There are many reasons why we go to conferences. It may be because we want to meet with and learn from well-known ELT experts or maybe we want to share some teaching or research ideas with other fellow ELT professionals. For others, going to a conference is a great way to connect with people and do some networking. We all know that networking is important as it can help us find a new job, exchange teaching and research interests, and explore joint research opportunities.
However there are literally hundreds of conferences nowadays and it is not always easy to find a good one. Some are good, while others are bad. Bad conferences are known as predatory conferences. These are conferences organized by irresponsible people whose main objective is to make huge profits from the event.
Predatory conferences are academic gatherings that look legitimate, but they are not. They promote the event using flashy advertising gimmicks and promising unsuspecting academics false recognition. I have heard horor stories from colleagues who went to such conferences.
Since the number of predatory conferences outnumbers legitimate ones, we need to exercise caution before making our decision. Also since the number of predatory conferences keeps increasing, it’s becoming nearly impossible to keep track of them.
While it is not easy to spot a bad conference, it is easier to identify a good, legitimate conference. Here are my rules of thumb.
Attend a conference organized by:
1. Professional Associations in our field e.g., ASIATEFL, IATEF (International Association of Teachers of English as a Foreign Language), JALT (Japan Association for Language Teaching), KATE (Korea Association of Teachers of English) MELTA (Malaysia English Teachers’ Association), TEFLIN (Teaching English as a Foreign Language in Indonesia) and ThaiTESOL . These associations usually organize an annual conference and post the event in their official websites.
2. Educational institutions e.g., schools, universities and language centers. Examples include annual conferences organized by SEAMEO RELC Singapore, Chulalongkorn University Language Institute, Thailand, Universitas Pendidikan Indonesia (CONAPLIN) and Universiti Putra Malaysia (MICOLLAC).
3. Government bodies. The English Language Institute of Singapore (ELIS), the EL training arm of the Ministry of Education Singapore, for example, holds an annual seminar for school teachers. The language education and training arm of the Ministry of Education Indonesia (PPPPTK-Bahasa) organizes seminars and workshops for English teachers.

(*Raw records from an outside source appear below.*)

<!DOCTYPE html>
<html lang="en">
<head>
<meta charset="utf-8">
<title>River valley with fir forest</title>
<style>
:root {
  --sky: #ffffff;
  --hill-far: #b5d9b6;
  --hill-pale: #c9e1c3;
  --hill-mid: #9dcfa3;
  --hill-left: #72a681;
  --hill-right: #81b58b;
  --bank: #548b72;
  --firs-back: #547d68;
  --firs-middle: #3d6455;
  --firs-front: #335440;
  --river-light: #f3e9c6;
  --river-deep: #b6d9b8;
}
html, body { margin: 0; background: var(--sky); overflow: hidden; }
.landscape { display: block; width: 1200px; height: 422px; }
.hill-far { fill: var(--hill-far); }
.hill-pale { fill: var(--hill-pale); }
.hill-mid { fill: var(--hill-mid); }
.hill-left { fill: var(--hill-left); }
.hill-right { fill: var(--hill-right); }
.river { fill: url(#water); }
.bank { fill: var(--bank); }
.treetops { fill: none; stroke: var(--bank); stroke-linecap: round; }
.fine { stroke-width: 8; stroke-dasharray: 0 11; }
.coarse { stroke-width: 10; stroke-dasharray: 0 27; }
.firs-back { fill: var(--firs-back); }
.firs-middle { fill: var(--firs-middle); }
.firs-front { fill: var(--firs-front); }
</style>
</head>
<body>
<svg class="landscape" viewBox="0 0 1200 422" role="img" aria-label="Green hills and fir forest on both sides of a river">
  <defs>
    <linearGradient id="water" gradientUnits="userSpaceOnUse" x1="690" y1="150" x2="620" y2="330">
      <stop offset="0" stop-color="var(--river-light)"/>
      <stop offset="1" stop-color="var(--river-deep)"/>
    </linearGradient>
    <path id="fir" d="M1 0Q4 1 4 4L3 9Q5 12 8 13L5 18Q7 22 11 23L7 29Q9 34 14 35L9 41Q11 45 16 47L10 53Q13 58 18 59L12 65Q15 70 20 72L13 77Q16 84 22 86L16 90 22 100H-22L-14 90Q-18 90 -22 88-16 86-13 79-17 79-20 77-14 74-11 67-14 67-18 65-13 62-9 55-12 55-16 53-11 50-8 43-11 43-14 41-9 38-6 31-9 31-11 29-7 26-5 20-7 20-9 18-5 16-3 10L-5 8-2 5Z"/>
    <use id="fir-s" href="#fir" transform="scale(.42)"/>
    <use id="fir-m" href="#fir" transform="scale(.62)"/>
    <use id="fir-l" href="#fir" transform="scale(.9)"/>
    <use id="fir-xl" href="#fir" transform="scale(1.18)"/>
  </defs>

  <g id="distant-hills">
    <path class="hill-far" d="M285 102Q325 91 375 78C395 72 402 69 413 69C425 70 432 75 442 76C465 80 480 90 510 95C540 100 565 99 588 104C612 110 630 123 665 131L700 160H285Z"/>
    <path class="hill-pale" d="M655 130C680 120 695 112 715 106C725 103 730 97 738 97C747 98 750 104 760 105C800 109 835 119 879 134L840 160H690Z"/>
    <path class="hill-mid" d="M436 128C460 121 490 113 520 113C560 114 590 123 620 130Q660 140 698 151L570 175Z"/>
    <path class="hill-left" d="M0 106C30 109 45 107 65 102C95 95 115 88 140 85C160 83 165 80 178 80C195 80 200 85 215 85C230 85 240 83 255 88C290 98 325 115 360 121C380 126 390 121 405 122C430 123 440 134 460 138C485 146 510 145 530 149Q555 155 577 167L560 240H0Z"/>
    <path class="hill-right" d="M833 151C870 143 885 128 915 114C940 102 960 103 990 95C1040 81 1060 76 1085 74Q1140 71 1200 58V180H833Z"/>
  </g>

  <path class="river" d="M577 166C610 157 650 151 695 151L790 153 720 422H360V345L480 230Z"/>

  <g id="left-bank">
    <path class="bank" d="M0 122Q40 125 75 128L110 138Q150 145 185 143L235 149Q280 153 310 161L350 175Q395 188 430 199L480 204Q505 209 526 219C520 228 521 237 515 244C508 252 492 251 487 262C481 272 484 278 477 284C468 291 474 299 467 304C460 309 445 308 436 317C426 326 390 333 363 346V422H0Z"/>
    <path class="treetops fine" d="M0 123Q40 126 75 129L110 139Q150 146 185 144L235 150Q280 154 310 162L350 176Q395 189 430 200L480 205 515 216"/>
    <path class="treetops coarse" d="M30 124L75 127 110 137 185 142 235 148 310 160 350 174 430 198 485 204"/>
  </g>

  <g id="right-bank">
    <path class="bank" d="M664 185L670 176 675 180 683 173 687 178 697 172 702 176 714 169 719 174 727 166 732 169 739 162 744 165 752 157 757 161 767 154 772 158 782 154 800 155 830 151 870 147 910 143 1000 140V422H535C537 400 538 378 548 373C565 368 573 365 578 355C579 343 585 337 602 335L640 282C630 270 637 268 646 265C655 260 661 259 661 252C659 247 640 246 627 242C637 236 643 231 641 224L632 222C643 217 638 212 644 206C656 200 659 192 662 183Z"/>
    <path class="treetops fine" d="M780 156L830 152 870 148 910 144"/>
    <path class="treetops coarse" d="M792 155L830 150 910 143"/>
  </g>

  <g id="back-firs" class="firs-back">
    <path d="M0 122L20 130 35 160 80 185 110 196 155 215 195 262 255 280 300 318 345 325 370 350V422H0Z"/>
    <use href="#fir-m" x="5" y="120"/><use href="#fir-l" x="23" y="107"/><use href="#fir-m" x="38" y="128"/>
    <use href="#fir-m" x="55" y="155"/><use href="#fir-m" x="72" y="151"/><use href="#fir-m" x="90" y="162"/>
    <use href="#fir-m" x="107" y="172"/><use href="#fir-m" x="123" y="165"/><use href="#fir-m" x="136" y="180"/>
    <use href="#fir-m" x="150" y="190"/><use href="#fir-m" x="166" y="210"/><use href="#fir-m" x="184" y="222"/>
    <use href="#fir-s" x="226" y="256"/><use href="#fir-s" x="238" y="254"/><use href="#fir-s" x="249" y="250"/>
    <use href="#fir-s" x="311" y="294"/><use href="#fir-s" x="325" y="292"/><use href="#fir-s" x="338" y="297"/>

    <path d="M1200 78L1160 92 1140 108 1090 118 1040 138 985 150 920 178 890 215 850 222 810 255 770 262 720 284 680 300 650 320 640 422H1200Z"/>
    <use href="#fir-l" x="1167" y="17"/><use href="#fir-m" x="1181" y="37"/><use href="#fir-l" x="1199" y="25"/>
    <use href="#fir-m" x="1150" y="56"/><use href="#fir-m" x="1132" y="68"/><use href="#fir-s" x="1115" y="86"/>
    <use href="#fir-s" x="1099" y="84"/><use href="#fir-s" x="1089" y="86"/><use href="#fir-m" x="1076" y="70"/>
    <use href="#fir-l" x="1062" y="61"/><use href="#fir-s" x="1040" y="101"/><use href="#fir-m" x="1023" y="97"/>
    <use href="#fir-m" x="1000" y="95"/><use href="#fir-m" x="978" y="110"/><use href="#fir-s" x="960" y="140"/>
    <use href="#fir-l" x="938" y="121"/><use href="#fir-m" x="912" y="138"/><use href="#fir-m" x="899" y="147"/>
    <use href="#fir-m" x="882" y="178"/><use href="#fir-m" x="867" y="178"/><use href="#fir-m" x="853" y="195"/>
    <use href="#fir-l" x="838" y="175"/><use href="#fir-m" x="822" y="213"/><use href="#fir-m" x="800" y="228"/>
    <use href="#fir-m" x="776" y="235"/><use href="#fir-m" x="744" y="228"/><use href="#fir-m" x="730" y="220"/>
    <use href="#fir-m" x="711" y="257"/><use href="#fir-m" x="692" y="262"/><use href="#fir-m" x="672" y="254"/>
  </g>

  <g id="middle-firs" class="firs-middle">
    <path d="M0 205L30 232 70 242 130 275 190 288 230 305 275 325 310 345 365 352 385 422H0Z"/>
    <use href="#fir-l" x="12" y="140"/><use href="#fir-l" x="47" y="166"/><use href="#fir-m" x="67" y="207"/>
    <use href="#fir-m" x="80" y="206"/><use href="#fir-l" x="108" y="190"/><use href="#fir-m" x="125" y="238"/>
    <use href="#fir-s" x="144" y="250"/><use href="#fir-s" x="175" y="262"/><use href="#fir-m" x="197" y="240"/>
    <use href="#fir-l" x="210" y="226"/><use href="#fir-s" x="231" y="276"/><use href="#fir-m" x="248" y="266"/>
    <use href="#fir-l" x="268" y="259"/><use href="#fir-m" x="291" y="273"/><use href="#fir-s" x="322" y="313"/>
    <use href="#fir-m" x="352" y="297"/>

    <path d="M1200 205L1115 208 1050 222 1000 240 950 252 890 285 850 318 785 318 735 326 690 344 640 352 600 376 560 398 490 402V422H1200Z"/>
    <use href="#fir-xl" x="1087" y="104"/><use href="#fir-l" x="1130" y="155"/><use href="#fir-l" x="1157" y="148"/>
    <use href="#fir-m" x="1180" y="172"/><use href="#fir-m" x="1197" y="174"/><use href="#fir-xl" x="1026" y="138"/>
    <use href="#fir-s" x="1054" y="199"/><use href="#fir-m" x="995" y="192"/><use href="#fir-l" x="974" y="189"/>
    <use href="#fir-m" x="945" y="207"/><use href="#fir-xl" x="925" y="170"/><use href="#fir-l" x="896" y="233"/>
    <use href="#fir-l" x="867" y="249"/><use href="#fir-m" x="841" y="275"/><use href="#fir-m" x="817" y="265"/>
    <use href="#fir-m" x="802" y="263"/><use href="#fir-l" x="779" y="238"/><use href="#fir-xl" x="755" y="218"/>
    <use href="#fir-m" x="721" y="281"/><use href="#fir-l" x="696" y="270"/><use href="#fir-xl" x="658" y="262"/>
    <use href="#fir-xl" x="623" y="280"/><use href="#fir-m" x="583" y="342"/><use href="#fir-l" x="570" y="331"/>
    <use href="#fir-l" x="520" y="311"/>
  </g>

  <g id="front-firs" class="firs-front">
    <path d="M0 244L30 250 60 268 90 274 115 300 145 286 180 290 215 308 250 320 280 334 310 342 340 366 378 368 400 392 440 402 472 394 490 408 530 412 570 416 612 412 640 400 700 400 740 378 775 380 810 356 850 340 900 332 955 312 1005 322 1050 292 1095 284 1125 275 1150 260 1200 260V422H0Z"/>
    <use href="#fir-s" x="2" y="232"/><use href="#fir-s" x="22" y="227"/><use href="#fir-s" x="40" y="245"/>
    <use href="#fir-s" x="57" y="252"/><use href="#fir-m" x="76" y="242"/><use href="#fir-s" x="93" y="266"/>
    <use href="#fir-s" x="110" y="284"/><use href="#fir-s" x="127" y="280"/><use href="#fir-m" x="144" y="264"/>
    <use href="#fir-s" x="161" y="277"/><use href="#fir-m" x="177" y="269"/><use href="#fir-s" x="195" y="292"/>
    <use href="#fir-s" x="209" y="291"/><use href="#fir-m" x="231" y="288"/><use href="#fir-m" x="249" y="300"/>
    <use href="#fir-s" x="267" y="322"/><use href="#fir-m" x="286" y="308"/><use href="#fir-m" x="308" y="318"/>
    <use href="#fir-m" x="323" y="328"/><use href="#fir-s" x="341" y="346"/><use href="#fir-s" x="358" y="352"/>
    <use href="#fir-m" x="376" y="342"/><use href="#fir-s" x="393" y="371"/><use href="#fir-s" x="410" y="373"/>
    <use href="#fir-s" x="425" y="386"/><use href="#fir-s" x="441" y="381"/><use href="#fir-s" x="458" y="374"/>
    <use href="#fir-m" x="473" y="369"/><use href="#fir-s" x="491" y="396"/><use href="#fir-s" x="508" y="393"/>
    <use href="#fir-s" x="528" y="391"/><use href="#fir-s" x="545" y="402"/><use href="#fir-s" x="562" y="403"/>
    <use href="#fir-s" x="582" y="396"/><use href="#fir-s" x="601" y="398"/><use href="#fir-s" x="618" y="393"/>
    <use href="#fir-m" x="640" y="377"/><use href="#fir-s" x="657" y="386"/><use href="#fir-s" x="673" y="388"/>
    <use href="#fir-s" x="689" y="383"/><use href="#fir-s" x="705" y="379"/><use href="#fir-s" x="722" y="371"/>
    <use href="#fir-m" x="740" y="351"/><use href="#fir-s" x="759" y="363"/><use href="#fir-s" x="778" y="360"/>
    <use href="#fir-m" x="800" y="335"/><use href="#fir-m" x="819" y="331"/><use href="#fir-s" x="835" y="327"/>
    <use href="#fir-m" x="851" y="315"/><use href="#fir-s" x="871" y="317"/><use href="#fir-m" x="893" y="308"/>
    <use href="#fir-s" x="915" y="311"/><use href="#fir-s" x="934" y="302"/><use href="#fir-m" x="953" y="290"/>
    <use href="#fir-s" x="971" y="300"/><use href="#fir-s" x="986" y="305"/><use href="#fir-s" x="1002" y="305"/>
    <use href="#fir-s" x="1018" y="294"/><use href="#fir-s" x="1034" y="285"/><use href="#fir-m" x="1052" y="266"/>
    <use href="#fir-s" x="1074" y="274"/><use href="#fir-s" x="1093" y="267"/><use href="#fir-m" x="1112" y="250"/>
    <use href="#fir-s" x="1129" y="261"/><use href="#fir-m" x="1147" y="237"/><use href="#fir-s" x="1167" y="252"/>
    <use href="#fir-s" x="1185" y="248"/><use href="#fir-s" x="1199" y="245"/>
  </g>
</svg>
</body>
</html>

4. Publishing companies in our field. Pearson and Cambridge University Press for example often organize conferences and workshops for English teachers . These are sponsored events which are open to the public. In addition to sharing ELT ideas, these publishers use these forums to promote their books.
Finally, always do your diligence before you decide to attend a conference. Consult your senior colleagues for information about the reputation of the conference. Or you can check with your other professional colleagues from other other countries. Or if you are a member of an online forum such as Teacher Voices, you can seek the opinions of its members about the said conference.
A mistake can be costly both to you and your organization. Participating in a predatory conference can seriously harm your reputation as an academic.